Even though the horror industry is generally male-dominated, we all know that the best part about it is the women. Many men I know count their first crush as a scream queen--adored not only for her body (usually naked) but her brains. It takes a lot to be left standing at the end of a blood bath! For me, there were several scream queens who were my heroes growing up. I never related to Barbie and I didn't fit in with the other girls. The scream queen is sexy--often unconventional, which makes her appear attainable but we can also relate to her. She's sometimes silly and fun which is why we want her alive at the end of a film. The best scream queen embraces her title and stays true to the genre--delivering the best and worst lines over and over again with enthusiasm. And even though she may be killed off dozens of times, she puts up one hell of a fight 'til the very end.
While there are a dozen lists of the best and worst of everything in horror, Fangoria has taken on the admirable task of naming 50 Influential Scream Queens. This is only part one, but so far it proves to be an excellent overview of the loud and proud ladies of horror. My personal favorites include Vampira, Piper Laurie, Alice Krige and Meg Foster.
Yes, leave it to me to pick the most atypical scream queens, but I can't deny their appeal. Vampira's image will forever be burned into my brain as the wasp-waisted wonder in Plan 9 From Outer Space. Ed Wood was no fool--she's undoubtedly the best part of that movie. Though I enjoyed Piper Laurie's role as the fanatically religious mother, Margaret White, in Carrie--I loved her as the devious and saucy Catherine Martell in Twin Peaks. Alice Krige is just plain creepy and Meg Foster's eyes are a chilling accompaniment to any horror film. It also helps that she's a distant cousin and one of my childhood idols.

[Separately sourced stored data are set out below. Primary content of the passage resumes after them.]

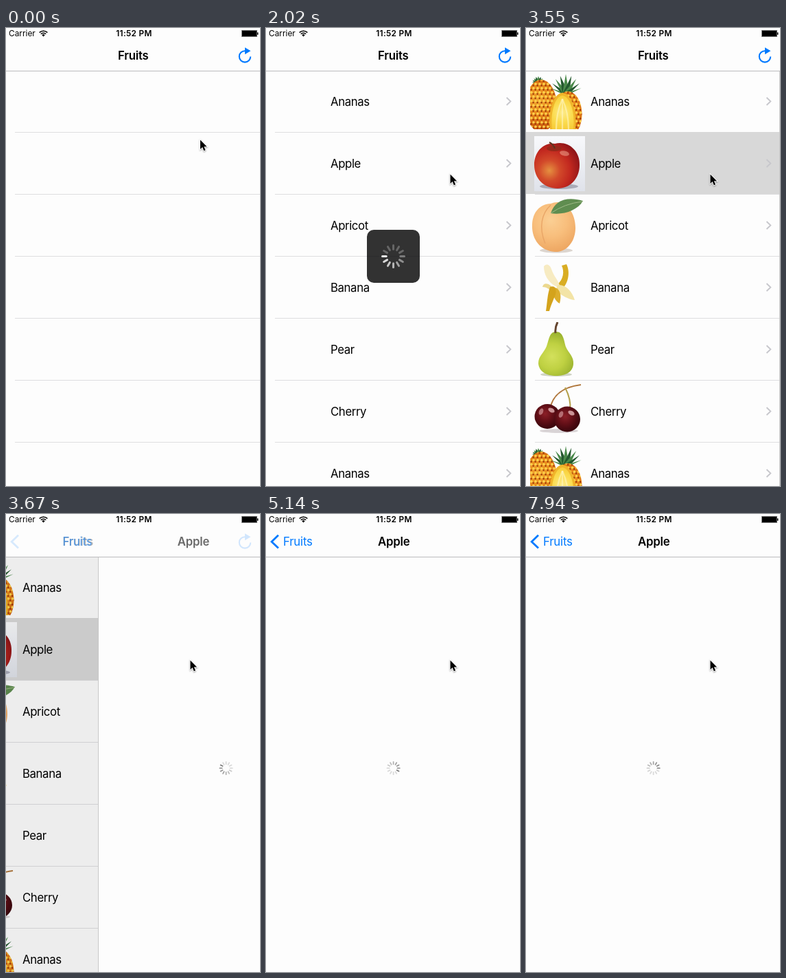
An HTML page with a canvas for the animation above (8 s loop, 370x665 px).

```html
<!DOCTYPE html>
<html lang="en">
<head>
<meta charset="utf-8">
<title>Fruits</title>
<style>
  html, body { margin: 0; width: 100%; height: 100%; overflow: hidden; background: #fdfdfd; }
  canvas { display: block; width: 370px; height: 665px; }
</style>
</head>
<body>
<canvas id="stage"></canvas>
<script>
const W = 370, H = 665, LOOP = 8000, TAU = Math.PI * 2;
const BLUE = '#007aff', PAPER = '#fdfdfd';
const ROW_H = 90, BAR_H = 62;
const canvas = document.getElementById('stage');
const dpr = window.devicePixelRatio || 1;
canvas.width = W * dpr;
canvas.height = H * dpr;
const c = canvas.getContext('2d');

const clamp = (v) => Math.min(1, Math.max(0, v));
const ramp = (t, a, b) => clamp((t - a) / (b - a));
const lerp = (a, b, k) => a + (b - a) * k;
const smooth = (k) => k * k * (3 - 2 * k);
const spring = (ms) => {
  const x = Math.max(0, ms) * 0.01782;
  return 1 - (1 + x) * Math.exp(-x);
};

function layer(alpha, draw) {
  if (alpha <= 0) return;
  c.save();
  c.globalAlpha *= alpha;
  draw();
  c.restore();
}

function text(str, x, y, { size = 16.8, weight = 400, color = '#000', spacing = -0.4, align = 'left' } = {}) {
  c.font = `${weight} ${size}px Inter, Roboto, sans-serif`;
  c.letterSpacing = spacing + 'px';
  c.textAlign = align;
  c.fillStyle = color;
  c.fillText(str, x, y);
}

function line(points, color, width) {
  c.beginPath();
  points.forEach(([x, y]) => c.lineTo(x, y));
  c.strokeStyle = color;
  c.lineWidth = width;
  c.stroke();
}

function shape(points, fill) {
  c.beginPath();
  points.forEach(([x, y]) => c.lineTo(x, y));
  c.closePath();
  c.fillStyle = fill;
  c.fill();
}

function oval(x, y, rx, ry, fill, turn = 0) {
  c.beginPath();
  c.ellipse(x, y, rx, ry, turn, 0, TAU);
  c.fillStyle = fill;
  c.fill();
}

function curve(path, fill, stroke, width) {
  const p = new Path2D(path);
  if (fill) { c.fillStyle = fill; c.fill(p); }
  if (stroke) { c.strokeStyle = stroke; c.lineWidth = width; c.stroke(p); }
}

function glow(x, y, r, ...colors) {
  const g = c.createRadialGradient(x, y, 0, x, y, r);
  colors.forEach((col, i) => g.addColorStop(i / (colors.length - 1), col));
  return g;
}

// Fruit thumbnails, each drawn in an 80 x 80 box
function leaves(x, y, r) {
  for (let i = -4; i <= 4; i++) {
    const a = i * 0.3, len = r * (1 - Math.abs(i) * 0.04);
    const tx = x + Math.sin(a) * len, ty = y - Math.cos(a) * len;
    shape([[x - 5, y], [tx, ty], [x + 5, y]], i % 2 ? '#24592f' : '#4a8a4a');
  }
}

function rind(x, y, rx, ry) {
  c.save();
  oval(x, y, rx, ry, glow(x - 4, y - 8, ry, '#f2a830', '#e88a1c', '#d0600f'));
  c.clip();
  for (let j = 0; j < 14; j++) {
    for (let i = 0; i < 8; i++) {
      const px = x - rx + i * 6 + (j % 2) * 3, py = y - ry + j * 6.2;
      oval(px, py, 1.8, 1.8, '#fbd34e');
      oval(px + 2.6, py + 2.2, 1.1, 1.3, '#9c3a0c');
    }
  }
  c.restore();
}

function ananas() {
  leaves(12, 15, 12);
  rind(16, 46, 23, 38);
  leaves(52, 29, 29);
  rind(55, 58, 20.5, 33);
  curve('M29 80C25 54 34 28 47 27C61 28 69 54 66 80Z', '#f0b52a');
  curve('M32 80C29 56 36 32 47 31C58 32 66 56 63 80Z',
    glow(47, 56, 28, '#fdeb8a', '#fbdc50', '#f6c934'));
  layer(0.6, () => {
    for (const dx of [-9, 0, 9]) {
      curve(`M47 36Q${47 + dx} 56 ${47 + dx} 80`, null, '#fff6c0', 2.2);
    }
  });
}

function apple() {
  const bg = c.createLinearGradient(0, 0, 0, 80);
  bg.addColorStop(0, '#f8f9fc');
  bg.addColorStop(0.5, '#eceef3');
  bg.addColorStop(1, '#dfe2ea');
  c.fillStyle = bg;
  c.fillRect(6, 0, 74, 80);
  oval(42, 73, 28, 4, '#a9abb8');
  curve('M36 11C54 6 73 20 72 42C72 62 58 76 40 76C21 76 6 62 6 42C6 22 20 9 36 11Z',
    glow(28, 50, 46, '#e59040', '#d2492a', '#c2281f', '#8f1518'));
  oval(35, 18, 11, 4, '#96291a');
  curve('M36 18Q34 12 28 9', null, '#5c3520', 2);
  layer(0.5, () => oval(50, 25, 7, 3.5, '#f6b29a', 0.2));
}

function apricot() {
  oval(38, 76, 24, 3.5, '#dcd5cf');
  curve('M30 8C50 -1 67 20 66 45C65 66 51 79 36 78C14 76 2 59 3 38C4 20 14 9 30 8Z',
    glow(30, 32, 48, '#fbcf94', '#f8be7c', '#eda560'));
  curve('M30 10C17 22 12 42 22 66', null, '#e9a566', 1.4);
  curve('M30 22C36 4 52 -3 77 4C69 18 48 25 30 22Z', '#5f8d50');
  curve('M30 22Q50 8 76 5', null, '#a0bb88', 1);
}

function banana() {
  curve('M39 36C49 28 50 16 46 8L53 6C60 20 54 40 40 47Z', '#d9ad24');
  curve('M39 39C25 32 20 20 20 9C24 4 29 7 31 13C34 23 41 29 43 37Z', '#f7ebc2');
  curve('M31 38C24 32 19 34 18 39C25 39 30 44 33 48Z', '#ecd98f');
  curve('M40 36C52 35 61 45 65 58C55 57 46 51 38 45Z', '#f3e4a6');
  curve('M37 40C44 43 46 51 43 63C36 60 33 50 33 44Z', '#dcae2c');
  curve('M29 39C36 36 39 41 37 50C33 60 30 66 28 74L23 74C25 62 25 50 29 39Z', '#d4a31c');
}

function pear() {
  oval(38, 76, 23, 3, '#cfd3c4');
  curve('M38 14C48 14 49 25 52 36C56 45 64 50 63 61C62 73 51 78 38 78C24 78 13 72 12 60C12 49 20 45 24 35C28 24 28 14 38 14Z',
    glow(32, 50, 38, '#d3e05c', '#bfd142', '#94ad2c'));
  curve('M37 16Q36 8 40 0', null, '#65452f', 3);
}

function cherry() {
  oval(42, 68, 28, 3, '#d9d4d6');
  curve('M29 36C32 20 42 5 74 1', null, '#b0773c', 2);
  curve('M58 37C60 25 55 13 51 5', null, '#b4a04a', 2);
  for (const [x, y, r] of [[25, 47, 18.5], [54, 51, 19]]) {
    oval(x, y, r, r * 0.97, glow(x - 3, y - 4, r + 2, '#8c2028', '#661018', '#3e070e'));
    layer(0.8, () => oval(x + 6, y - 9, 5, 3, '#e3b4b6', 0.5));
    layer(0.6, () => oval(x - 9, y - 7, 3, 5, '#e0a8ac', 0.4));
  }
}

const FRUITS = [
  ['Ananas', ananas], ['Apple', apple], ['Apricot', apricot], ['Banana', banana],
  ['Pear', pear], ['Cherry', cherry], ['Ananas', ananas],
];

function drawList(loaded, pictures, picked) {
  c.fillStyle = PAPER;
  c.fillRect(0, BAR_H, W, H);
  FRUITS.forEach(([name, picture], i) => {
    const top = BAR_H + i * ROW_H, mid = top + 44.5;
    if (i === picked) {
      c.fillStyle = '#d8d8d8';
      c.fillRect(0, top - 1, W, ROW_H);
    }
    c.fillStyle = '#dedee0';
    c.fillRect(13, top + 89, W, 1);
    if (!loaded) return;
    layer(pictures, () => {
      c.translate(6, top + 5);
      c.beginPath();
      c.rect(0, 0, 80, 80);
      c.clip();
      picture();
    });
    text(name, 94, mid + 6);
    line([[350.5, mid - 5.5], [356.3, mid], [350.5, mid + 5.5]], '#c7c7cc', 1.9);
  });
}

function spinner(x, y, inner, outer, width, color, head) {
  c.save();
  c.translate(x, y);
  c.lineCap = 'round';
  c.strokeStyle = color;
  c.lineWidth = width;
  const base = c.globalAlpha;
  for (let i = 0; i < 12; i++) {
    const age = (((head - i) % 12) + 12) % 12;
    const a = i * TAU / 12, sx = Math.sin(a), sy = -Math.cos(a);
    c.globalAlpha = base * Math.max(0.28, 1 - age * 0.1);
    c.beginPath();
    c.moveTo(sx * inner, sy * inner);
    c.lineTo(sx * outer, sy * outer);
    c.stroke();
  }
  c.restore();
}

function drawHud(t) {
  const alpha = t < 1900 ? ramp(t, 1090, 1230) : 1 - ramp(t, 2090, 2320);
  layer(alpha, () => {
    c.beginPath();
    c.roundRect(147, 293, 77, 77, 10);
    c.fillStyle = 'rgba(0,0,0,0.8)';
    c.fill();
    spinner(185.5, 331.5, 10.3, 16, 3, '#ececec', 9 + Math.floor((t - 2003) / 83.33));
  });
}

function refreshIcon() {
  c.beginPath();
  c.arc(348, 41.4, 8.2, 0, Math.PI * 1.5);
  c.strokeStyle = BLUE;
  c.lineWidth = 2.1;
  c.stroke();
  shape([[348, 28.2], [356.4, 33.2], [348, 38.2]], BLUE);
}

function drawStatus() {
  text('Carrier', 4, 12.4, { size: 11.85, spacing: 0 });
  text('11:52 PM', 186.5, 12.4, { size: 11.85, weight: 600, spacing: 0.3, align: 'center' });
  const a = -Math.PI * 0.75, b = -Math.PI * 0.25;
  for (const r of [8.2, 5.2]) {
    c.beginPath();
    c.arc(54.5, 12.4, r, a, b);
    c.strokeStyle = '#000';
    c.lineWidth = 1.6;
    c.stroke();
  }
  c.beginPath();
  c.moveTo(54.5, 12.6);
  c.arc(54.5, 12.4, 3.1, a, b);
  c.fillStyle = '#000';
  c.fill();
  c.strokeStyle = '#777';
  c.lineWidth = 1;
  c.strokeRect(343.5, 3.5, 22, 9);
  c.fillRect(344, 4, 21, 8);
  c.fillRect(366, 6.4, 1.4, 3.4);
}

function drawBar(t, q) {
  c.fillStyle = PAPER;
  c.fillRect(0, 0, W, BAR_H);
  c.fillStyle = '#bcbcbe';
  c.fillRect(0, BAR_H, W, 1);
  drawStatus();
  const x = lerp(163, 25, q), title = { weight: 600, spacing: -0.2 };
  layer((1 - q) ** 1.4, () => text('Fruits', x, 46, title));
  layer(q, () => {
    text('Fruits', x, 46, { color: BLUE, spacing: -0.2 });
    text('Apple', lerp(371, 163, q), 46, title);
  });
  layer(q ** 3.5, () => line([[18, 30.8], [8.2, 40.2], [18, 49.6]], BLUE, 2.8));
  const press = t < 1090 ? 1 : lerp(0.3, 1, ramp(t, 1090, 1260));
  layer((1 - q) ** 2 * press, refreshIcon);
}

function drawCursor(t) {
  const go = smooth(ramp(t, 40, 630)), back = smooth(ramp(t, 1260, 1850));
  c.save();
  c.translate(lerp(lerp(283, 345.6, go), 268.5, back), lerp(lerp(162.5, 39.5, go), 212.5, back));
  const arrow = new Path2D('M0 0V13.4L3.1 10.6L5.3 15.7L7.6 14.7L5.4 9.7H9.6Z');
  c.shadowColor = 'rgba(0,0,0,0.35)';
  c.shadowBlur = 2 * dpr;
  c.shadowOffsetY = dpr;
  c.strokeStyle = '#fff';
  c.lineWidth = 1.8;
  c.stroke(arrow);
  c.shadowColor = 'transparent';
  c.fillStyle = '#000';
  c.fill(arrow);
  c.restore();
}

function drawDetail(x) {
  c.fillStyle = '#c9c9c9';
  c.fillRect(x - 1, BAR_H, 1, H);
  c.fillStyle = PAPER;
  c.fillRect(x, BAR_H, W, H);
}

function render(t) {
  c.setTransform(dpr, 0, 0, dpr, 0, 0);
  c.fillStyle = PAPER;
  c.fillRect(0, 0, W, H);
  const pushing = t >= 3550;
  const p = pushing ? spring(t - 3550) : 0;
  const q = pushing ? spring(t - 3561) : 0;
  const x = Math.round(W * (1 - p));
  if (x > 0) {
    c.save();
    c.translate(-Math.round(W * 0.3 * p), 0);
    drawList(t >= 1910, t >= 2140 ? 1 : 0, pushing ? 1 : -1);
    c.restore();
    c.fillStyle = `rgba(0,0,0,${0.1 * p})`;
    c.fillRect(0, BAR_H, W, H);
  }
  if (pushing) {
    drawDetail(x);
    const head = 4 + Math.floor((t - 5100) / 80);
    spinner(x + 185.6, 369, 5.8, 9.2, 1.7, '#7c7c7c', head);
  }
  drawBar(t, q);
  drawHud(t);
  drawCursor(t);
}

const start = performance.now();
function tick() {
  render((performance.now() - start) % LOOP);
  requestAnimationFrame(tick);
}
tick();
</script>
</body>
</html>
```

As the title states, these scream queens are the 'most influential', so while many of the ladies on this list seem uncharacteristic of of horror royalty, they laid the groundwork for future scream queens and shed a different light on a label that has progressively changed.